Your doctor also needs to monitor your ongoing health when you’re taking stimulants. As with every other medication, they can have adverse effects. Not to mention, these are prescription drugs, so it’s illegal to just “borrow” them from your friends.
I hope this tip won’t upset readers too much. There’s a lot of misconceptions and prejudice against using pharmaceuticals to increase productivity. If you happen to be someone who can benefit from that – and not everyone is – then hopefully this post has at least made you consider the option. Of course, your life, your choice.
As always, leave a comment and let me know what you think! Any tips or tricks you can share about how you increase your own productivity? I’d love to hear them!
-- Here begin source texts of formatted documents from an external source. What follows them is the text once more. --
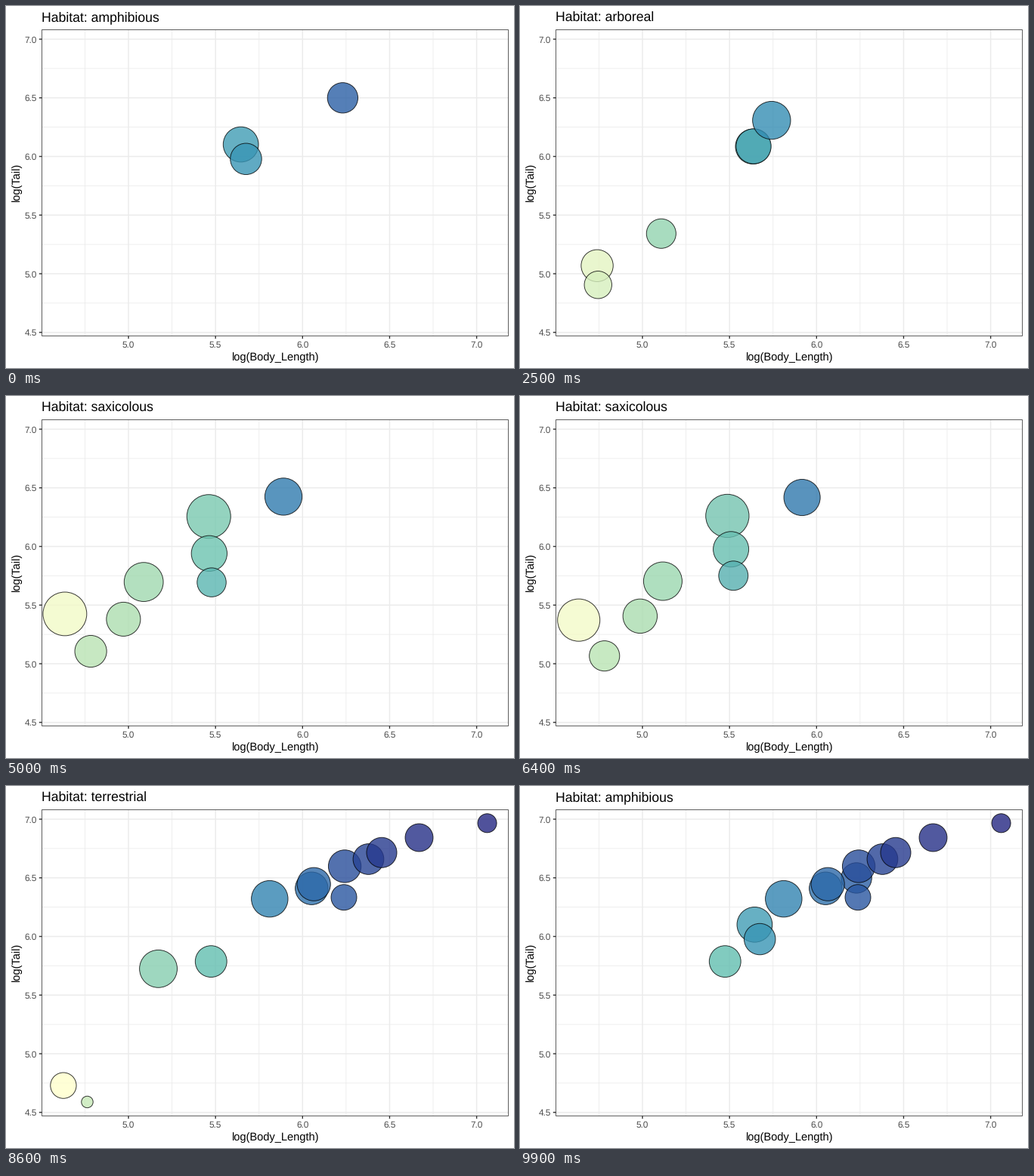
Recreate the animation shown at these times as a matplotlib script. Size 672 px wide and 480 px high, loop 10 s.

```python
import numpy as np
import matplotlib.pyplot as plt
from matplotlib.animation import FuncAnimation
from matplotlib.colors import LinearSegmentedColormap
from matplotlib.patches import Circle, Rectangle

plt.rcParams["font.family"] = "Liberation Sans"
plt.rcParams["text.hinting"] = "none"

W, H, DPI = 672, 480, 96
PX = 72 / DPI  # points per pixel
LEFT, RIGHT, TOP, BOTTOM = 47.5, 664.5, 31.5, 437.5
ALPHA = 0.8
CYCLE, HOLD = 25, 10  # frames per habitat, frames at rest

# Body length and tail length of each species, in mm
SPECIES = {
    "amphibious": [(283, 447), (291.5, 395), (508, 665)],
    "arboreal": [(114.4, 159), (115, 135), (165.3, 209), (280, 439),
                 (281, 440), (311.6, 549)],
    "saxicolous": [(103, 227), (119.5, 165), (144.2, 217), (162, 298),
                   (235.4, 521), (236, 380), (239.3, 297), (361.5, 617)],
    "terrestrial": [(102, 113), (117, 98.2), (176, 306), (238.5, 326),
                    (334, 556), (425, 608), (430.4, 630), (511.6, 563),
                    (514, 734), (589, 780), (635.6, 825), (788, 937),
                    (1165, 1060)],
}
NAMES = list(SPECIES)
SIZES = [len(s) for s in SPECIES.values()]
CMAP = LinearSegmentedColormap.from_list("pond", [
    "#FFFFCC", "#AEDFAF", "#65C1B0", "#3592B5", "#2A5EA5", "#242782"])


def x_px(v):
    return 162 + 230.3 * (v - 5)


def y_px(v):
    return 44 - 155.5 * (v - 7)


def bubble_rows():
    """One row per species: x, y, radius, red, green, blue."""
    body, tail = np.concatenate(list(SPECIES.values())).T
    ratio = tail / body
    radius = 7.7 + 21.3 * np.sqrt((ratio - ratio.min()) / np.ptp(ratio))
    rank = np.argsort(np.argsort(body)) / (len(body) - 1)
    rows = np.column_stack([x_px(np.log(body)), y_px(np.log(tail)), radius,
                            CMAP(rank)[:, :3]])
    return np.split(rows, np.cumsum(SIZES)[:-1])


ROWS = bubble_rows()


def cubic_in_out(t):
    return 4 * t ** 3 if t < .5 else 1 - 4 * (1 - t) ** 3


def pose(frame):
    """Return the habitat named in the title and the bubble rows."""
    k, step = divmod(frame, CYCLE)
    hold = HOLD if k else HOLD - 1
    t = max(0, step - hold) / (CYCLE - hold)
    if t == 0:
        return k, ROWS[k]
    nxt = (k + 1) % len(ROWS)
    n = min(SIZES[k], SIZES[nxt])
    rows = ROWS[k].copy()  # leaving bubbles stay until the end
    rows[:n] += (ROWS[nxt][:n] - rows[:n]) * cubic_in_out(t)
    return (nxt if t > .5 else k), rows


fig = plt.figure(figsize=(W / DPI, H / DPI), dpi=DPI, facecolor="white")
ax = fig.add_axes([0, 0, 1, 1])
ax.set_xlim(0, W)
ax.set_ylim(H, 0)
ax.axis("off")


def line(xs, ys, width, colour, z):
    ax.plot(xs, ys, lw=width * PX, color=colour, zorder=z, snap=False,
            solid_capstyle="butt")


def grid(x_vals, y_vals, width, z):
    for v in x_vals:
        line([x_px(v)] * 2, [TOP, BOTTOM], width, "#EBEBEB", z)
    for v in y_vals:
        line([LEFT, RIGHT], [y_px(v)] * 2, width, "#EBEBEB", z)


def label(x, y, text, size, colour="black", **kw):
    return ax.text(x, y, text, fontsize=size, color=colour, va="baseline", **kw)


x_ticks = np.arange(5, 7.1, .5)
y_ticks = np.arange(4.5, 7.1, .5)
minor = np.arange(4.75, 7, .5)
grid(minor, minor, .8, 0)
grid(x_ticks, y_ticks, 1.42, 1)

for v in x_ticks:
    line([x_px(v)] * 2, [BOTTOM, BOTTOM + 3.67], 1.42, "#333333", 1)
    label(x_px(v), 452.7, f"{v:.1f}", 8.8, "#4D4D4D", ha="center")
for v in y_ticks:
    line([LEFT - 3.67, LEFT], [y_px(v)] * 2, 1.42, "#333333", 1)
    label(40.7, y_px(v) + 4.4, f"{v:.1f}", 8.8, "#4D4D4D", ha="right")

label(355.7, 469.5, "log(Body_Length)", 11, ha="center")
label(17.8, 234.3, "log(Tail)", 11, ha="center", rotation=90,
      rotation_mode="anchor")
title = label(46.7, 20, "", 13.2)

panel = Rectangle((LEFT, TOP), RIGHT - LEFT, BOTTOM - TOP, fill=False,
                  ec="#333333", lw=.78 * PX, zorder=5, snap=False)
ax.add_patch(panel)

circles = [Circle((0, 0), 1, ec=(0, 0, 0, ALPHA), lw=.95 * PX, zorder=3)
           for _ in range(max(SIZES))]
for c in circles:
    ax.add_patch(c)
    c.set_clip_path(panel)


def update(frame):
    state, rows = pose(frame)
    title.set_text(f"Habitat: {NAMES[state]}")
    for i, c in enumerate(circles):
        c.set_visible(i < len(rows))
        if i < len(rows):
            c.center = rows[i, :2]
            c.radius = rows[i, 2]
            c.set_facecolor((*rows[i, 3:], ALPHA))
    return [title, *circles]


anim = FuncAnimation(fig, update, frames=len(ROWS) * CYCLE, interval=100,
                     repeat=True)
plt.show()
```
Interesting choice with the Ghost Hunters sound track – how did you figure that one out haha? I recently found that I work well listening to Reggaeton (like Spanish hip hop). It’s upbeat, and I can usually block out the Spanish pretty well 🙂
To be honest, I reserve ghost/horror soundtracks to those days when I’m more tired and need a major adrenaline boost. Otherwise, I try to stick to music 😛
I’m gonna give the ghost music a try on my Early Morning Tuesdays. I have to wake up at 3am for a client call, then I always try to slap myself awake to crank out a writing session before the wife wakes up. Sometimes it’s a struggle!
If you have any tendencies to become bipolar – Ritalin and Adderall can flip you into mania. (As well as taking most antidepressants by the way. Unfortunately there is not an easy test for bipolar.) Be careful. And a lot of creative people have bipolar illnesses.
I agree, you need help when you start with medication.
There are definitely risks associated with taking these medications. Mental and physical as well (I’m thinking of heart issues). No easy test for bipolar, but things like family history could be a consideration. That’s why it’s imperative to avoid self-medication. A qualified doctor should assess and see if – and which – medication is right for each person, and then follow up on their progress.